This film contains examples of:
- Badass: King Leonidas
- Badass Army: The Spartans, obviously
- Did Not Do the Research: The film tries to use Thermopylae as a Cold War allegory, with the Spartans being America, the Athenians probably Britain or the other members of NATO, and the Persians being the Soviet Union. It continually makes claims that the Spartans fight for freedom. What the writers obviously either didn't know or just left out was the fact that the Spartans were in fact Proto-Communists. Not only that, but they owned slaves, ironically much like the founding fathers.
- Some elements seem to be, ironically, more anachronistic and less historically correct than the aforementioned ~300~, which had freaking Rhinos and Elephants
- The Hero Dies: King Leonidas and his 300 Spartans, just like it happened in the real battle.

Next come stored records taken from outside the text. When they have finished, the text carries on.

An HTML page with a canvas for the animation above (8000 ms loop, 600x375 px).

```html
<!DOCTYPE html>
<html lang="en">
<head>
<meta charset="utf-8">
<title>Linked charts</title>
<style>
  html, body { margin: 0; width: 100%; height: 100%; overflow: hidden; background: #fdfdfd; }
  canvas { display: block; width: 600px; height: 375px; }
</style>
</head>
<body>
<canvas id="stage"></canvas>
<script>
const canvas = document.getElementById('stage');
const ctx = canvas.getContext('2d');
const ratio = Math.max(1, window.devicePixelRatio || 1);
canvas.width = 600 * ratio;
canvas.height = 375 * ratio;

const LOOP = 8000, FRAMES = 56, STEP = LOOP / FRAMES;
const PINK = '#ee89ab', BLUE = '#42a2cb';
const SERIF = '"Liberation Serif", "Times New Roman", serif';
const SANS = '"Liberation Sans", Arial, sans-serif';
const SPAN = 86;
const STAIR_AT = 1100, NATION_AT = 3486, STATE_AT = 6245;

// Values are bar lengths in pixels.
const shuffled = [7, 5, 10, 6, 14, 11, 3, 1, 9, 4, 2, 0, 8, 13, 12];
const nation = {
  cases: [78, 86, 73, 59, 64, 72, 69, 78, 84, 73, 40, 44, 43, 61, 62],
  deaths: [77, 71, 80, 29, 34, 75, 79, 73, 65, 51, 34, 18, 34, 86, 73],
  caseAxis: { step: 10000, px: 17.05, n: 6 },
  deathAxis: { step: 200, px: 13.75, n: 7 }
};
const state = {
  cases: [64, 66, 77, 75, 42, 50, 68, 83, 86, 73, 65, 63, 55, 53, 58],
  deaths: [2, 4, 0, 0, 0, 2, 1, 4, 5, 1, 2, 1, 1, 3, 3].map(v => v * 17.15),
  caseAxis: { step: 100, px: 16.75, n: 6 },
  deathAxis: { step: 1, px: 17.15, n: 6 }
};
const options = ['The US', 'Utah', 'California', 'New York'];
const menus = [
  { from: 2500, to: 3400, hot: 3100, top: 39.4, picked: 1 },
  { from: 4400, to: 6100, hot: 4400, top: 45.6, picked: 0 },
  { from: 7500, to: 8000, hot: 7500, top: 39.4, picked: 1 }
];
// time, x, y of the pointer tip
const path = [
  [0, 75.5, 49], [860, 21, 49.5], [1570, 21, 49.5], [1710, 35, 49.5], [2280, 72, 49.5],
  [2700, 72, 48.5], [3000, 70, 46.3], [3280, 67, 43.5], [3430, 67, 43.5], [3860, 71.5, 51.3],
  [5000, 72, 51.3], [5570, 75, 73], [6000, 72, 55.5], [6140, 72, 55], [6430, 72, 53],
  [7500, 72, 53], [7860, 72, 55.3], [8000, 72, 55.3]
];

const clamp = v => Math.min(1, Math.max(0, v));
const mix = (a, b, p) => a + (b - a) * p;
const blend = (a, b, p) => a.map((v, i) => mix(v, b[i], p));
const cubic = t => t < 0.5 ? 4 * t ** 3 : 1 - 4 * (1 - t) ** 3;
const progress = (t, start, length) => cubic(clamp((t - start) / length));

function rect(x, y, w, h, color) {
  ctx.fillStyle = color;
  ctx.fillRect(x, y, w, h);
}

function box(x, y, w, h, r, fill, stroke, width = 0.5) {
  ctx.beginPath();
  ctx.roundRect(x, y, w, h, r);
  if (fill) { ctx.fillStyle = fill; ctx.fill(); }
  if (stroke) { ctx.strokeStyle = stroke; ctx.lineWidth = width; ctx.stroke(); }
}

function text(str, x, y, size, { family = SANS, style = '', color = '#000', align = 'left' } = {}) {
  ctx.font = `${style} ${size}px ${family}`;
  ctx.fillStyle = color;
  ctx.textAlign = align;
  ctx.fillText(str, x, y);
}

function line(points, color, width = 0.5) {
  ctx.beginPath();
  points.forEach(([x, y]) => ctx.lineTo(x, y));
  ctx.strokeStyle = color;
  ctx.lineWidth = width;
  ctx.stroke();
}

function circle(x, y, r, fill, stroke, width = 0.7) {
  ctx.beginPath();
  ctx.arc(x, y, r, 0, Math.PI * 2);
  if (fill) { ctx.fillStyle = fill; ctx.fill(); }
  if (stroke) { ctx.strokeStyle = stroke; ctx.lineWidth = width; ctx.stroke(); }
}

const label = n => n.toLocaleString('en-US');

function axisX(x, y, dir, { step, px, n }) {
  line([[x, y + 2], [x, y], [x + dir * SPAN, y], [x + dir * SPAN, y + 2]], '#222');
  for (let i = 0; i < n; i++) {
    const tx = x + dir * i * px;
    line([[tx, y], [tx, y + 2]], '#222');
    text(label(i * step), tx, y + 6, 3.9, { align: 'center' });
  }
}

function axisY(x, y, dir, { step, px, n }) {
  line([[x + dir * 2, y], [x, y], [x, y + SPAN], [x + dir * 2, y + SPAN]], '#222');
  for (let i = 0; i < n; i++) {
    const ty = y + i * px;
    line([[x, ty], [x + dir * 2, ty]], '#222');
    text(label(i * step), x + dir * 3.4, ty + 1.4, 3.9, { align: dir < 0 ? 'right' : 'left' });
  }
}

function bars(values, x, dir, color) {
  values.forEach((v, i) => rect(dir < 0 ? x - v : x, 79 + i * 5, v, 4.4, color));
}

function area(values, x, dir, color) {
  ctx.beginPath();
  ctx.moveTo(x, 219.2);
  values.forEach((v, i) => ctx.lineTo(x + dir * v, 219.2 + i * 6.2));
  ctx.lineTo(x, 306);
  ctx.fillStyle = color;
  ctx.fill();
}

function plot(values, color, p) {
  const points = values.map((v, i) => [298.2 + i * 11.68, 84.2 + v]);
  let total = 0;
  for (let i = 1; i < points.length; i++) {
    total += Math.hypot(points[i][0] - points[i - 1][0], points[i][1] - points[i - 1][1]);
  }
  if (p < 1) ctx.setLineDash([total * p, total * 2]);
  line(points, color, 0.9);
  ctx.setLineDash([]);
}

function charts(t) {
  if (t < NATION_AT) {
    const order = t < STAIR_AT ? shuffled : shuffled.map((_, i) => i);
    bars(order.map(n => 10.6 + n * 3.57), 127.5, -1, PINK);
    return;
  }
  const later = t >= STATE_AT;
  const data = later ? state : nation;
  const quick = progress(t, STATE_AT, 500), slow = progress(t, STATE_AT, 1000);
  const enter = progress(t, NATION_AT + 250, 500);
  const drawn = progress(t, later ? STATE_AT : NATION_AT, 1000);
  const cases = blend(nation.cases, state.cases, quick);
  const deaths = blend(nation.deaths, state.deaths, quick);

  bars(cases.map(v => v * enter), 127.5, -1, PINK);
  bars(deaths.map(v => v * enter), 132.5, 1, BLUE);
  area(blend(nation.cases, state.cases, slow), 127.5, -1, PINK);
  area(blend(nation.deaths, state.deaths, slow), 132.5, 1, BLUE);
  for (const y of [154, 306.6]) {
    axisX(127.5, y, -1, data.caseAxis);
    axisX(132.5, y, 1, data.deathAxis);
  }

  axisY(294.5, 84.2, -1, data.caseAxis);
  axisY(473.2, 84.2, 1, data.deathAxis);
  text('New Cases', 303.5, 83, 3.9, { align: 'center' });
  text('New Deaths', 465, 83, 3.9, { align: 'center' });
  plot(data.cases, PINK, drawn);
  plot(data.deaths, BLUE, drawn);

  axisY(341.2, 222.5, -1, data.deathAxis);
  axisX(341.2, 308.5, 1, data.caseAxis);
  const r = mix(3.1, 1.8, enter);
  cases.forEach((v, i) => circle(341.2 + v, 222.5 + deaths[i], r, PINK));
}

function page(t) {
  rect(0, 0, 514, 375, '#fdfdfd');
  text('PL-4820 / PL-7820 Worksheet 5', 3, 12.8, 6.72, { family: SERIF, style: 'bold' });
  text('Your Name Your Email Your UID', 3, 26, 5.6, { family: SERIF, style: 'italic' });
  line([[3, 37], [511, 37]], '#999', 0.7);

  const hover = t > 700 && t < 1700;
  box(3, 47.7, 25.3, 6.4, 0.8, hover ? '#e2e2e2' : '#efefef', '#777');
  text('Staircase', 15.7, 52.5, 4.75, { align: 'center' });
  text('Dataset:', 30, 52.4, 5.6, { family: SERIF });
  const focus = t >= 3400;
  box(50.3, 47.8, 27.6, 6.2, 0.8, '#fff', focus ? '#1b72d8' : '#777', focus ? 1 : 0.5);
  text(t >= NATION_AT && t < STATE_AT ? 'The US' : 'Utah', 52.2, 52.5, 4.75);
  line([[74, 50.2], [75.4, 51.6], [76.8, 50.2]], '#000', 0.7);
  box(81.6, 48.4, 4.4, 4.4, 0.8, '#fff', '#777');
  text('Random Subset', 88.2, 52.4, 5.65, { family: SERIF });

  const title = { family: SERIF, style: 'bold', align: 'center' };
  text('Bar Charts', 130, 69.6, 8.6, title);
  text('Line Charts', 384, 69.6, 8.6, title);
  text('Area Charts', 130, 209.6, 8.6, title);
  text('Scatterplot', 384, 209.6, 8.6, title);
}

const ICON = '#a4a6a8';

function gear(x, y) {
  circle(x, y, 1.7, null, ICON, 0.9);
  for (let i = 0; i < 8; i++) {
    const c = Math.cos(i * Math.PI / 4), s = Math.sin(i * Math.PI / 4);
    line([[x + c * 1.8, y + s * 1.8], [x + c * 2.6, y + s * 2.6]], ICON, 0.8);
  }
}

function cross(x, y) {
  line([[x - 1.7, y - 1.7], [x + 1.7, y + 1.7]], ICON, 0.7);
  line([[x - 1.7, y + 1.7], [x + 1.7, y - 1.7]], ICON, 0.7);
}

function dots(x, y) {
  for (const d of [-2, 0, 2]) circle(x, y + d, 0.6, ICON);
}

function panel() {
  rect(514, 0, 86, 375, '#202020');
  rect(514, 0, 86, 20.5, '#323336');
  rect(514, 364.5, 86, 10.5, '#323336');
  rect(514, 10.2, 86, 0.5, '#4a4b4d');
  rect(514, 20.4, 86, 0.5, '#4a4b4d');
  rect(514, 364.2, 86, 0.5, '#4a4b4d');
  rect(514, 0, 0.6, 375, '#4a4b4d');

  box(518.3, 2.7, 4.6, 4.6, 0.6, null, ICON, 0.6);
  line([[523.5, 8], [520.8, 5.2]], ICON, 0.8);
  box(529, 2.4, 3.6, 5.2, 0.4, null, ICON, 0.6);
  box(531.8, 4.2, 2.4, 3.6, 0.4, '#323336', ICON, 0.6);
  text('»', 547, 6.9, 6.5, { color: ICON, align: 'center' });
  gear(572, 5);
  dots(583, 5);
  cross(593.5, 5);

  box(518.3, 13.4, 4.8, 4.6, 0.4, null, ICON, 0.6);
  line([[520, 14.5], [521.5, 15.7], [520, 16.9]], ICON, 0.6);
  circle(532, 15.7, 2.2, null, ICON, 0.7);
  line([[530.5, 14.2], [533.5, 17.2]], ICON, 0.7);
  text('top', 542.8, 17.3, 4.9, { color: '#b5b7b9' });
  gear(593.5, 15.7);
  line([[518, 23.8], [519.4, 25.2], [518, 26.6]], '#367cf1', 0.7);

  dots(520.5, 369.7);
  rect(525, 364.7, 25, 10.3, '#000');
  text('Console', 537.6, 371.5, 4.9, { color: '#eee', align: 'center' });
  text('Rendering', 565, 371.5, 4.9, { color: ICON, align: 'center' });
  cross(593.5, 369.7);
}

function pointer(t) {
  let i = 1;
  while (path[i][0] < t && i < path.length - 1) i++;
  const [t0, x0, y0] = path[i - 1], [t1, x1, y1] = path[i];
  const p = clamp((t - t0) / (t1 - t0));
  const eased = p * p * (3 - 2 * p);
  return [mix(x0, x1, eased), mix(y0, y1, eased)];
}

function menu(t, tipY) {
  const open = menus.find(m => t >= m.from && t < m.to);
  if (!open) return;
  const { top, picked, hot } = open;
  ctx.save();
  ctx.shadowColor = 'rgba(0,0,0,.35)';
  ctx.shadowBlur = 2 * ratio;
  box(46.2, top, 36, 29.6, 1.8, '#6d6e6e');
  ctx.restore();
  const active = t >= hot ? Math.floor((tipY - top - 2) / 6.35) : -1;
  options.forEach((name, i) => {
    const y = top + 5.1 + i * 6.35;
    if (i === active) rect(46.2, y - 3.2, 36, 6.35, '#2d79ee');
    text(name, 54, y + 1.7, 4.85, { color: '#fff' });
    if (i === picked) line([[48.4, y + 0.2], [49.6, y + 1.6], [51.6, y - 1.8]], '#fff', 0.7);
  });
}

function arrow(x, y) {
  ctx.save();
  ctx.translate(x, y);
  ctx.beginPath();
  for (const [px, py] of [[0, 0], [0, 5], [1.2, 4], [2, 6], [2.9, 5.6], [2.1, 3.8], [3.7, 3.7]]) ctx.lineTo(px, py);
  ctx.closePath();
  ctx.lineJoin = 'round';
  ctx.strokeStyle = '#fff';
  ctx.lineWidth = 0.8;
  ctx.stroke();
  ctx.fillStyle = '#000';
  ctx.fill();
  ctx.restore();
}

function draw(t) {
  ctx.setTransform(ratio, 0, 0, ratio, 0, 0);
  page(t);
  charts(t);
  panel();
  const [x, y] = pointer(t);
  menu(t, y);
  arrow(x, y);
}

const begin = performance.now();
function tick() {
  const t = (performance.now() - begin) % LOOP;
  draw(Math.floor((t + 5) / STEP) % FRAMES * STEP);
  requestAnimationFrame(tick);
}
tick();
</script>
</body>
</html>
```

- Large Ham: Xerxes.
- Monochrome Casting: The Persians are all white.
- Rain of Arrows: How the Persians finish off the Spartans, with Xerxes not wishing to waste any more of his men in further attempts at hand-to-hand fighting.
- Sword and Sandal
- What Do You Mean It's Not Political?: As previously stated, the film is seen as a Cold War allegory.